Delighted to see that Rust Belt Chic, the book to which I contributed an essay, “Remembering Mr. Stress, Live at the Euclid Tavern,” is getting lots of coverage. One of the best parts of writing the essay has been that it’s put me back in touch with the venerable Cleveland bluesman, Mr. Stress, whom I followed avidly for many years.
This week, Andrew Sullivan’s blog at The Daily Beast website, The Dish, wrote about Rust Belt Chic in a piece called “Between Ruin and Rebirth,” citing the book and Roger Ebert’s review of a new documentary, “Detropia.” Fitting, with the Tigers beating the Yankees on Thursday and advancing to the World Series. Relatedly, Friday’s NY Times brought a smart essay by Bill Morris, on the recent rejuvenation of Detroit’s downtown. It seems that the topic of urban decline and rebirth is never far from the collective mind.
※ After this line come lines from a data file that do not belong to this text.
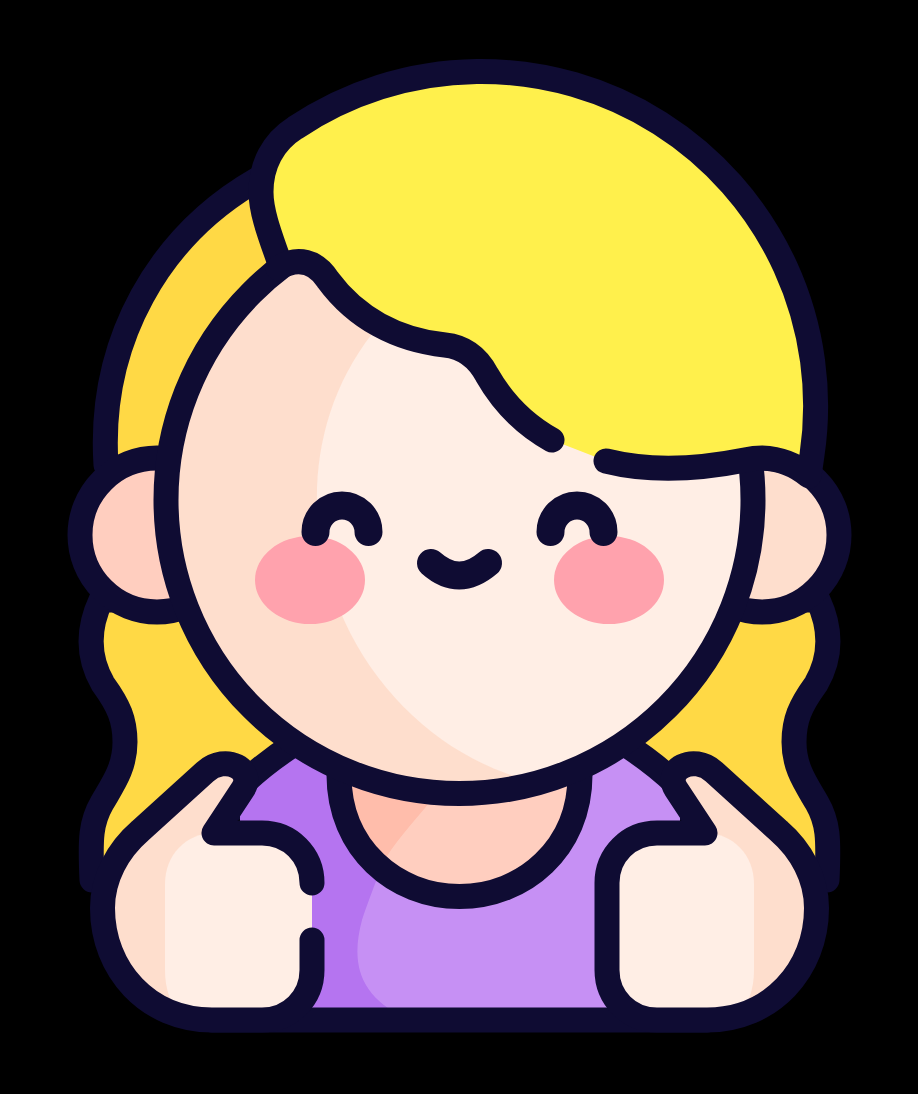
<!DOCTYPE html>
<html lang="en">
<head>
<meta charset="utf-8">
<title>Smiling girl pointing at herself</title>
<style>
:root {
  --backdrop: #000;
  --ink: #0f0c33;
  --hair: #fff04c;
  --hair-back: #ffd945;
  --skin: #ffeee5;
  --skin-shade: #fedecd;
  --skin-deep: #ffcebf;
  --neck-shade: #ffbdab;
  --blush: #ffa2ad;
  --shirt: #c690f4;
  --shirt-shade: #b574f0;
}
html, body { margin: 0; background: var(--backdrop); overflow: hidden; }
svg { display: block; width: 918px; height: 1094px; }
.outline { stroke: var(--ink); stroke-width: 25; stroke-linecap: round; stroke-linejoin: round; }
.line { fill: none; }
.feature { fill: none; stroke: var(--ink); stroke-width: 28; stroke-linecap: round; }
.hair { fill: var(--hair); }
.hair-back { fill: var(--hair-back); }
.skin { fill: var(--skin); }
.skin-shade { fill: var(--skin-shade); }
.skin-deep { fill: var(--skin-deep); }
.neck-shade { fill: var(--neck-shade); }
.blush { fill: var(--blush); }
.shirt { fill: var(--shirt); }
.shirt-shade { fill: var(--shirt-shade); }
</style>
</head>
<body>
<svg viewBox="0 0 918 1094" role="img" aria-label="Smiling blonde girl pointing at herself with both thumbs">
  <defs>
    <clipPath id="face-clip"><circle cx="459.5" cy="500" r="293.5"/></clipPath>
    <path id="neck-shape" d="M339 740V775C339 848 395 896.500 459.500 896.500S580 848 580 775V740Z"/>
    <clipPath id="neck-clip"><use href="#neck-shape"/></clipPath>
    <path id="hand-shape" d="M212 1020C148 1020 102.500 970 102.500 908C102.500 878 118 850 140 831L205 772C226 753 255 770 243 789L214 833H262C290 833 312 855 312 883V970C312 998 290 1020 262 1020Z"/>
    <clipPath id="hand-clip"><use href="#hand-shape"/></clipPath>
    <g id="hand-fill" clip-path="url(#hand-clip)">
      <use href="#hand-shape" class="skin-shade"/>
      <path class="skin" d="M165 884C165 855 186 833 214 833H320V1025H190C172 1010 165 992 165 970Z"/>
    </g>
    <path id="lock" d="M101 600C87 630 88 658 103 684C119 706 125 720 125 742C125 768 113 784 102 803C91 822 90 838 92 880L310 770L200 600Z"/>
  </defs>

  <rect width="918" height="1094" fill="var(--backdrop)"/>

  <g id="back-hair" class="hair-back outline">
    <use href="#lock"/>
    <use href="#lock" transform="matrix(-1 0 0 1 919 0)"/>
    <path d="M106 465C98 340 160 235 258 179L320 270L180 500Z"/>
  </g>

  <g id="shirt">
    <path class="shirt" d="M294 744L240 785V1020H680V785L625 744Z"/>
    <path class="shirt-shade" d="M294 744L240 785V1020H410C360 998 350 965 362 920C368 902 372 892 378 876L430 800Z"/>
    <path class="outline line" d="M296 743Q266 762 243 784M623 743Q653 762 676 784M212 1020H707"/>
  </g>

  <g id="neck">
    <use href="#neck-shape" class="skin-deep"/>
    <path class="neck-shade" clip-path="url(#neck-clip)" d="M330 760H460L425 808C404 833 388 850 376 876L330 900Z"/>
    <use href="#neck-shape" class="outline line"/>
  </g>

  <g id="ears" class="outline">
    <circle class="skin-deep" cx="157" cy="535" r="77"/>
    <circle class="skin-shade" cx="762" cy="535" r="77"/>
  </g>

  <g id="face">
    <circle class="skin-shade" cx="459.5" cy="500" r="293.5"/>
    <path class="skin" clip-path="url(#face-clip)" d="M372 334C307 417 302 530 344 620C378 695 440 750 508 774L560 790L780 700V200H400Z"/>
    <circle class="outline line" cx="459.5" cy="500" r="293.5"/>
    <g class="blush">
      <ellipse cx="310" cy="580" rx="55" ry="44"/>
      <ellipse cx="609" cy="580" rx="55" ry="44"/>
    </g>
    <g class="feature">
      <path d="M315.500 532A26.500 26.500 0 0 1 368.500 532"/>
      <path d="M550.500 532A26.500 26.500 0 0 1 603.500 532"/>
      <path d="M431 563Q459 588 488 563"/>
    </g>
  </g>

  <g id="front-hair">
    <path class="hair" d="M278 266C268 238 261 213 261 192C261 165 273 142 295 128A334.500 334.500 0 0 1 809 476A77 77 0 0 0 762 458Q754 458 745 460C700 469 650 472 606 461L552 440C525 425 503 403 487 375C478 358 464 347 445 345C397 340 356 318 328 280C316 261 298 256 278 266Z"/>
    <path class="outline line" d="M278 258C268 230 261 210 261 192C261 165 273 142 295 128A334.500 334.500 0 0 1 812 455L809 476A77 77 0 0 0 762 458Q754 458 745 460C700 469 650 472 606 461"/>
    <path class="outline line" d="M552 440C525 425 503 403 487 375C478 358 464 347 445 345C397 340 356 318 328 280C316 261 298 256 278 268"/>
  </g>

  <g id="hands">
    <use href="#hand-fill"/>
    <path class="outline line" d="M312 940V970C312 998 290 1020 262 1020H212C148 1020 102.500 970 102.500 908C102.500 878 118 850 140 831L205 772C226 753 255 770 243 789L214 833H262C290 833 312 855 312 883"/>
    <g transform="matrix(-1 0 0 1 919 0)">
      <use href="#hand-fill"/>
      <use href="#hand-shape" class="outline line"/>
    </g>
  </g>
</svg>
</body>
</html>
Rust Belt Chic has also been covered by Karen D. Long, Book Editor at the Cleveland Plain Dealer in a weekend piece, “‘Rust Belt Chic’ warms to scruffy, problematic Cleveland”. Long writes that the community enterprise that fueled the book “resembled a pop-up civic action.” Typifying this approach, co-editors Anne Trubek and Richey Piiparinen asked all the contributors–in the event that the book sells well enough to make back its expenses and reaches profitability–if we would want an honorarium payment, or prefer to plow our earnings into another indie project to be chosen from among book ideas presented by the contributors, with one (or if we’re really fortunate, more than one) project being chosen for funding. I have a ready book idea–a new volume to be culled from the Guinness Book of World Records-recognized diary of Edward Robb Ellis, whose A Diary of the Century: Tales from America’s Greatest Diarist, I edited and published in 1995. I am happy to have chosen the latter option.
In case you missed an item I put up last month, one of my fellow Rust Belt Chic contributors is Connie Schultz, the Pulitzer Prize-winning columnist and author. In the past year, she left the Plain Dealer while for her husband Sherrod Brown’s run for re-election to the US Senate from Ohio. A few weeks ago, on the Rust Belt Chic Facebook page, I saw this note from Ms. Schultz:
“Sherrod didn’t get home until after midnight last night, but as soon as he saw my newly arrived stack of ‘Rust Belt Chic: The Cleveland Anthology,’ he had to pick up a book and take a look. ‘Wow,’ he said, over and over, as he recognized one writer’s name after another, read aloud some of the titles and marveled at the photos.” Here’s my whole piece, “Senator Sherrod Brown ♥s “Rust Belt Chic”.
I hope you buy the book as a print or a digital edition, or get one of each, not simply because you want to support this communal effort, but because it offers thirty-five fine examples of narrative journalism, chronicling a distinctive part of the country that is too often overlooked on the literary and cultural map. I also urge you to follow the book’s Twitter feed, @rust-belt-chic. On my own Twitter feed, @philipsturner, I’ve started a hashtag, #MrStress. You may also ‘like’ the Rust Belt Chic Facebook page. Thank you for supporting this exciting experiment in cultural urban renewal.
Finally, I got word today that there will be a public event with Rust Belt Chic contributors in Brooklyn, NY, on January 3. I hope to be there, reading from my essay on Mr. Stress. More details when I have them.